Export (0) Print
Expand All
3 out of 3 rated this helpful - Rate this topic

Create a Schedule

You can create a schedule for SQL Server Agent jobs in SQL Server 2012 by using SQL Server Management Studio, Transact-SQL, or SQL Server Management Objects.

Security

For detailed information, see Implement SQL Server Agent Security.

Arrow icon used with Back to Top link [Top]

To create a schedule

  1. In Object Explorer, connect to an instance of the SQL Server Database Engine, and then expand that instance.

  2. Expand SQL Server Agent, right-click Jobs, and select Manage Schedules.

  3. In the Manage Schedules dialog box, click New.

  4. In the Name box, type a name for the new schedule.

  5. If you do not want the schedule to take effect immediately after it has been created, clear the Enabled check box.

  6. For Schedule Type, select one of the following:

    • To start the job when the CPUs reach an idle condition, click Start whenever the CPUs become idle.

    • If you want a schedule to run repeatedly, click Recurring. To set the recurring schedule, complete the Frequency, Daily Frequency, and Duration groups on the dialog.

    • If you want the schedule to run only one time, click One time. To set the One time schedule, complete the One-time occurrence group on the dialog box.

Arrow icon used with Back to Top link [Top]

To create a schedule

  1. In Object Explorer, connect to an instance of Database Engine.

  2. On the Standard bar, click New Query.

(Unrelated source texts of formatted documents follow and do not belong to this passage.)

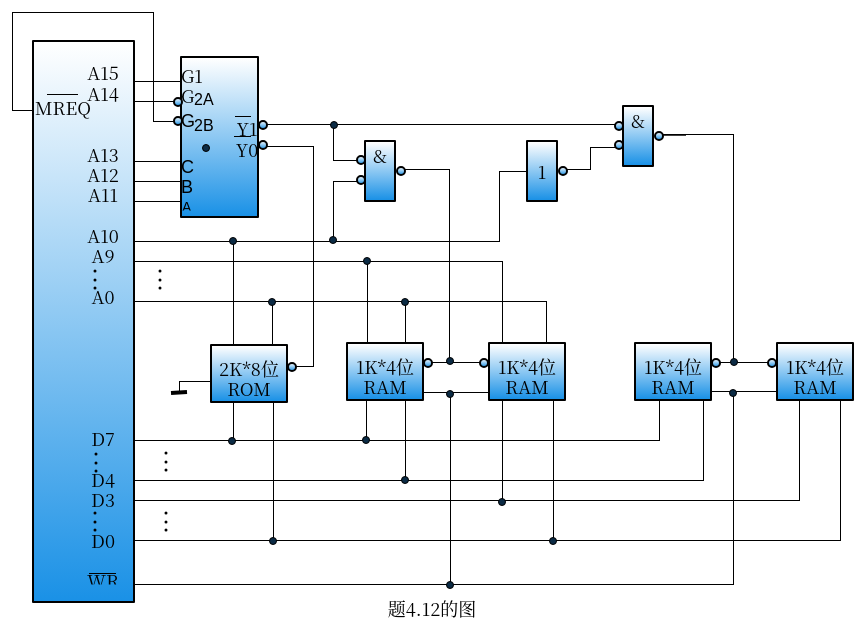
<!DOCTYPE html>
<html lang="zh-CN">
<head>
<meta charset="utf-8">
<title>题4.12的图</title>
<style>
:root { --ink: #000; --paper: #fff; --blue: #1a91e6; --node: #0b2b45; }
* { box-sizing: border-box; }
body { margin: 0; background: var(--paper); }
.diagram {
  position: relative; width: 867px; height: 634px; overflow: hidden;
  background: var(--paper); color: var(--ink);
  font: 18px/20px "Noto Serif CJK SC", "Noto Serif", serif;
}
.chip {
  position: absolute; left: var(--x); top: var(--y); width: var(--w); height: var(--h);
  border: 2px solid var(--ink); border-radius: 1px;
  background: linear-gradient(var(--paper), var(--blue));
}
.cpu { --x: 32px; --y: 40px; --w: 103px; --h: 563px; }
.decoder { --x: 180px; --y: 56px; --w: 79px; --h: 162px; }
.gate { --w: 32px; --h: 62px; text-align: center; padding-top: 3px; }
.inverter { padding-top: 19px; }
.memory {
  --w: 78px; --h: 59px; display: flex; flex-direction: column;
  align-items: center; padding-top: 12px; white-space: nowrap;
}
.pin { position: absolute; left: var(--x); top: var(--y); transform: translate(-50%, -50%); white-space: nowrap; }
.start { transform: translate(0, -50%); }
.sans { font-family: "Liberation Sans", sans-serif; }
.sub { font: 16px/20px "Liberation Sans", sans-serif; }
.cropped { height: 11px; overflow: hidden; line-height: 12px; }
.small { font-size: 14px; line-height: 14px; }
.wires { position: absolute; left: 0; top: 0; }
</style>
</head>
<body>
<main class="diagram">
  <section class="chip cpu" aria-label="CPU"></section>
  <section class="chip decoder" aria-label="译码器"></section>
  <div class="chip gate" style="--x:364px;--y:140px">&amp;</div>
  <div class="chip gate inverter" style="--x:526px;--y:140px">1</div>
  <div class="chip gate" style="--x:622px;--y:105px">&amp;</div>
  <div class="chip memory" style="--x:210px;--y:344px"><span>2K*8位</span><span>ROM</span></div>
  <div class="chip memory" style="--x:346px;--y:342px"><span>1K*4位</span><span>RAM</span></div>
  <div class="chip memory" style="--x:488px;--y:342px"><span>1K*4位</span><span>RAM</span></div>
  <div class="chip memory" style="--x:634px;--y:342px"><span>1K*4位</span><span>RAM</span></div>
  <div class="chip memory" style="--x:776px;--y:342px"><span>1K*4位</span><span>RAM</span></div>

  <svg class="wires" width="867" height="634" viewBox="0 0 867 634" aria-hidden="true">
    <defs>
      <linearGradient id="bubble-fill" x2="0" y2="1">
        <stop offset="0" stop-color="#fff"/><stop offset="1" stop-color="#1a91e6"/>
      </linearGradient>
      <circle id="bubble" r="4" fill="url(#bubble-fill)" stroke="#000" stroke-width="2"/>
      <circle id="node" r="3.5" fill="#0b2b45" stroke="#000"/>
      <g id="dots"><circle r="1.5"/><circle cy="9" r="1.5"/><circle cy="17" r="1.5"/></g>
    </defs>

    <g fill="none" stroke="#000" shape-rendering="crispEdges">
      <path d="M33 110.5H12.5V12.5H153.5V121.5H174"/>
      <path d="M134 81.5H181M134 101.5H174M134 161.5H181M134 181.5H181M134 201.5H181"/>
      <path d="M266 124.5H615M333.5 125V160.5H357M357 181.5H333.5V241"/>
      <path d="M266 146.5H313.5V366.5H295"/>
      <path d="M404 169.5H449.5V362"/>
      <path d="M134 241.5H499.5V171.5H527M566 169.5H590.5V147.5H615"/>
      <path d="M662 134.5H733.5V362"/>
      <path d="M134 261.5H502.5V343M134 301.5H546.5V343"/>
      <path d="M233.5 241V345M272.5 302V345M367.5 261V343M405.5 302V343"/>
      <path d="M211 381.5H179.5V392"/>
      <path d="M431 362.5H480M719 362.5H768M424 392.5H489M712 391.5H777"/>
      <path d="M134 440.5H659.5V401M134 480.5H703.5V401M134 500.5H799.5V401M134 540.5H840.5V401"/>
      <path d="M233.5 403V440M273.5 403V541M366.5 401V440M405.5 401V480M502.5 401V502M553.5 401V541"/>
      <path d="M134 584.5H733.5V393M450.5 394V585"/>
      <path d="M47 94.5H78M235 116.5H251M234 136.5H251M89 573.5H116"/>
    </g>
    <path d="M171 393L187 392" stroke="#000" stroke-width="4"/>
    <path d="M662 135H686" stroke="#000" stroke-width="1.5"/>

    <g>
      <use href="#bubble" x="178" y="102"/><use href="#bubble" x="178" y="121"/>
      <use href="#bubble" x="263" y="125"/><use href="#bubble" x="263" y="145"/>
      <use href="#bubble" x="361" y="160"/><use href="#bubble" x="361" y="180"/>
      <use href="#bubble" x="401" y="171"/><use href="#bubble" x="563" y="171"/>
      <use href="#bubble" x="619" y="126"/><use href="#bubble" x="619" y="145"/>
      <use href="#bubble" x="659" y="136"/><use href="#bubble" x="292" y="367"/>
      <use href="#bubble" x="428" y="363"/><use href="#bubble" x="484" y="363"/>
      <use href="#bubble" x="716" y="363"/><use href="#bubble" x="772" y="363"/>
    </g>
    <g>
      <use href="#node" x="206" y="148"/><use href="#node" x="334" y="125"/>
      <use href="#node" x="333" y="240"/><use href="#node" x="233" y="241"/>
      <use href="#node" x="367" y="261"/><use href="#node" x="272" y="302"/>
      <use href="#node" x="405" y="302"/><use href="#node" x="450" y="361"/>
      <use href="#node" x="450" y="394"/><use href="#node" x="734" y="362"/>
      <use href="#node" x="733" y="393"/><use href="#node" x="232" y="441"/>
      <use href="#node" x="366" y="440"/><use href="#node" x="405" y="480"/>
      <use href="#node" x="502" y="502"/><use href="#node" x="273" y="541"/>
      <use href="#node" x="553" y="541"/><use href="#node" x="450" y="585"/>
    </g>
    <g>
      <use href="#dots" x="95" y="271"/><use href="#dots" x="160" y="271"/>
      <use href="#dots" x="96" y="454"/><use href="#dots" x="166" y="453"/>
      <use href="#dots" x="95" y="513"/><use href="#dots" x="166" y="513"/>
    </g>
  </svg>

  <span class="pin" style="--x:103px;--y:72px">A15</span>
  <span class="pin" style="--x:103px;--y:93px">A14</span>
  <span class="pin" style="--x:63px;--y:107px">MREQ</span>
  <span class="pin" style="--x:103px;--y:154px">A13</span>
  <span class="pin" style="--x:103px;--y:174px">A12</span>
  <span class="pin" style="--x:103px;--y:194px">A11</span>
  <span class="pin" style="--x:103px;--y:235px">A10</span>
  <span class="pin" style="--x:103px;--y:255px">A9</span>
  <span class="pin" style="--x:103px;--y:296px">A0</span>
  <span class="pin" style="--x:103px;--y:438px">D7</span>
  <span class="pin" style="--x:103px;--y:479px">D4</span>
  <span class="pin" style="--x:103px;--y:499px">D3</span>
  <span class="pin" style="--x:103px;--y:540px">D0</span>
  <span class="pin cropped" style="--x:103px;--y:579px">WR</span>

  <span class="pin start" style="--x:181px;--y:75px">G1</span>
  <span class="pin start" style="--x:181px;--y:95px">G</span>
  <span class="pin start sub" style="--x:194px;--y:100px">2A</span>
  <span class="pin start sans" style="--x:181px;--y:121px">G</span>
  <span class="pin start sub" style="--x:194px;--y:126px">2B</span>
  <span class="pin start sans" style="--x:181px;--y:167px">C</span>
  <span class="pin start sans" style="--x:181px;--y:187px">B</span>
  <span class="pin start sans cropped small" style="--x:182px;--y:205px">A</span>
  <span class="pin" style="--x:247px;--y:128px">Y1</span>
  <span class="pin" style="--x:247px;--y:149px">Y0</span>

  <span class="pin" style="--x:432px;--y:608px">题4.12的图</span>
</main>
</body>
</html>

  3. Copy and paste the following example into the query window and click Execute.

    -- creates a schedule named RunOnce. 
    -- The schedule runs one time, at 23:30 on the day that the schedule is created.
    USE msdb ;
    GO
    
    EXEC dbo.sp_add_schedule
        @schedule_name = N'RunOnce',
        @freq_type = 1,
        @active_start_time = 233000 ;
    
    GO
    

For more information, see sp_add_schedule (Transact-SQL).

Arrow icon used with Back to Top link [Top]

To create a schedule

Use the JobSchedule class by using a programming language that you choose, such as Visual Basic, Visual C#, or PowerShell. For more information, see SQL Server Management Objects (SMO).

Arrow icon used with Back to Top link [Top]

Did you find this helpful?
(1500 characters remaining)
Thank you for your feedback

Community Additions

ADD
Show:
© 2014 Microsoft. All rights reserved.